DATA TO EXAMINE:

__________

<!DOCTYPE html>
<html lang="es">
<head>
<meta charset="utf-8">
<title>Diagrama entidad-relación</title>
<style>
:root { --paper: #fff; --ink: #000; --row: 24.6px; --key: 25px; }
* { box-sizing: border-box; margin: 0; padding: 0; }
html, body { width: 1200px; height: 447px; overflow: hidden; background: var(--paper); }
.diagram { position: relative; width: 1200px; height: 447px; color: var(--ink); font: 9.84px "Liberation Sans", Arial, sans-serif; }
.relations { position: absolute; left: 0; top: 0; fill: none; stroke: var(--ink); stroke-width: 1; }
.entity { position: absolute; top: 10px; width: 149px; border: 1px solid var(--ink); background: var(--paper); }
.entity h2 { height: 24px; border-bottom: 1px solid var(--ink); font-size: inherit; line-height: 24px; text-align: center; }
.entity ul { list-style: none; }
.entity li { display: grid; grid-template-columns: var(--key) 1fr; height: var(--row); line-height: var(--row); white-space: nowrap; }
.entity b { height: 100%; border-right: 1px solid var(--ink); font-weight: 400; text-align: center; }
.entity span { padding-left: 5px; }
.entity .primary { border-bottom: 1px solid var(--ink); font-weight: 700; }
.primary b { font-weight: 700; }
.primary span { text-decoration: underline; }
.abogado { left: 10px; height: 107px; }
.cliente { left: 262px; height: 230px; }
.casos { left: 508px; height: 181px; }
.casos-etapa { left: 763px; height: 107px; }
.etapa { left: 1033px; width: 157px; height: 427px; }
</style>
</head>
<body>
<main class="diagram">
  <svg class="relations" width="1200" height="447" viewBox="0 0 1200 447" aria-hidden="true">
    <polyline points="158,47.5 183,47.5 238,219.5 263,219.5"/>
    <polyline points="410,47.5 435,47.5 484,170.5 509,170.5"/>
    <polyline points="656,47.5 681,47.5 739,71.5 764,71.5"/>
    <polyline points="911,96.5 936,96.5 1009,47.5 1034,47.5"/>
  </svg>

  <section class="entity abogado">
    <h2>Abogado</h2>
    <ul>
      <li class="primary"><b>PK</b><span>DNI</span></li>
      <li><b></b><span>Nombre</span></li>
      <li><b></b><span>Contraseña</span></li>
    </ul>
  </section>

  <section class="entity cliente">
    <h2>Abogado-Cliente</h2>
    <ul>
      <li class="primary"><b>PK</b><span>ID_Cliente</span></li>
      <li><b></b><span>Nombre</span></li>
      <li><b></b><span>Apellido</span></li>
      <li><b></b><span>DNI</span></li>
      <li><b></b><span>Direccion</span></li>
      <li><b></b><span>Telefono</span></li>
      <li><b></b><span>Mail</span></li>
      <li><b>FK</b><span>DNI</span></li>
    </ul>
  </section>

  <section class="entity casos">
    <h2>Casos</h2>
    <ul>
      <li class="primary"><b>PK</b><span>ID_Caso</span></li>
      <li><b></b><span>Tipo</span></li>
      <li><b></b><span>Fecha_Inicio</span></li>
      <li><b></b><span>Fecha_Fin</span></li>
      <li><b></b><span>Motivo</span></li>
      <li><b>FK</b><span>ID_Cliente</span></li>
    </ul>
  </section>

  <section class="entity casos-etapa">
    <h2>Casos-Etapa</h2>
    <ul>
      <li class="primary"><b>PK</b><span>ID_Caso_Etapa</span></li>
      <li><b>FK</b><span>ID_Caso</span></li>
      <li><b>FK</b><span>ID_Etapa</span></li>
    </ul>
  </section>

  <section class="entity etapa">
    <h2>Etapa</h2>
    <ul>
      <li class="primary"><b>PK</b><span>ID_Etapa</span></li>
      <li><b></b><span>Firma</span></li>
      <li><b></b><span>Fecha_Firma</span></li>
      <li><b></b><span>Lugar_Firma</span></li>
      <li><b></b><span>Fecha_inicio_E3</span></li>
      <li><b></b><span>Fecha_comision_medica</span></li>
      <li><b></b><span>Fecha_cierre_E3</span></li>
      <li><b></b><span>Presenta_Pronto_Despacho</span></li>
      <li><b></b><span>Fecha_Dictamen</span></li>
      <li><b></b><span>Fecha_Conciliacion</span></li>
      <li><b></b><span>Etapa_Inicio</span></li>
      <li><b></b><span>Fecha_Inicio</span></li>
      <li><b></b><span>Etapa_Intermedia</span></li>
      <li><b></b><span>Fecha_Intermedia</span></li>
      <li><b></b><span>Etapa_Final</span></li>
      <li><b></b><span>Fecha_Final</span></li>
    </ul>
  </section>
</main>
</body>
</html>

__________

ACTIVITY: Give back precisely the lines above that start at the line containing "<li><b>FK</b><span>ID_Cliente</span></li>" and end at the line containing "<li><b></b><span>Fecha_Firma</span></li>", inclusive. No other lines belong in the output.

RESULT OF THE EXERCISE:
      <li><b>FK</b><span>ID_Cliente</span></li>
    </ul>
  </section>

  <section class="entity casos-etapa">
    <h2>Casos-Etapa</h2>
    <ul>
      <li class="primary"><b>PK</b><span>ID_Caso_Etapa</span></li>
      <li><b>FK</b><span>ID_Caso</span></li>
      <li><b>FK</b><span>ID_Etapa</span></li>
    </ul>
  </section>

  <section class="entity etapa">
    <h2>Etapa</h2>
    <ul>
      <li class="primary"><b>PK</b><span>ID_Etapa</span></li>
      <li><b></b><span>Firma</span></li>
      <li><b></b><span>Fecha_Firma</span></li>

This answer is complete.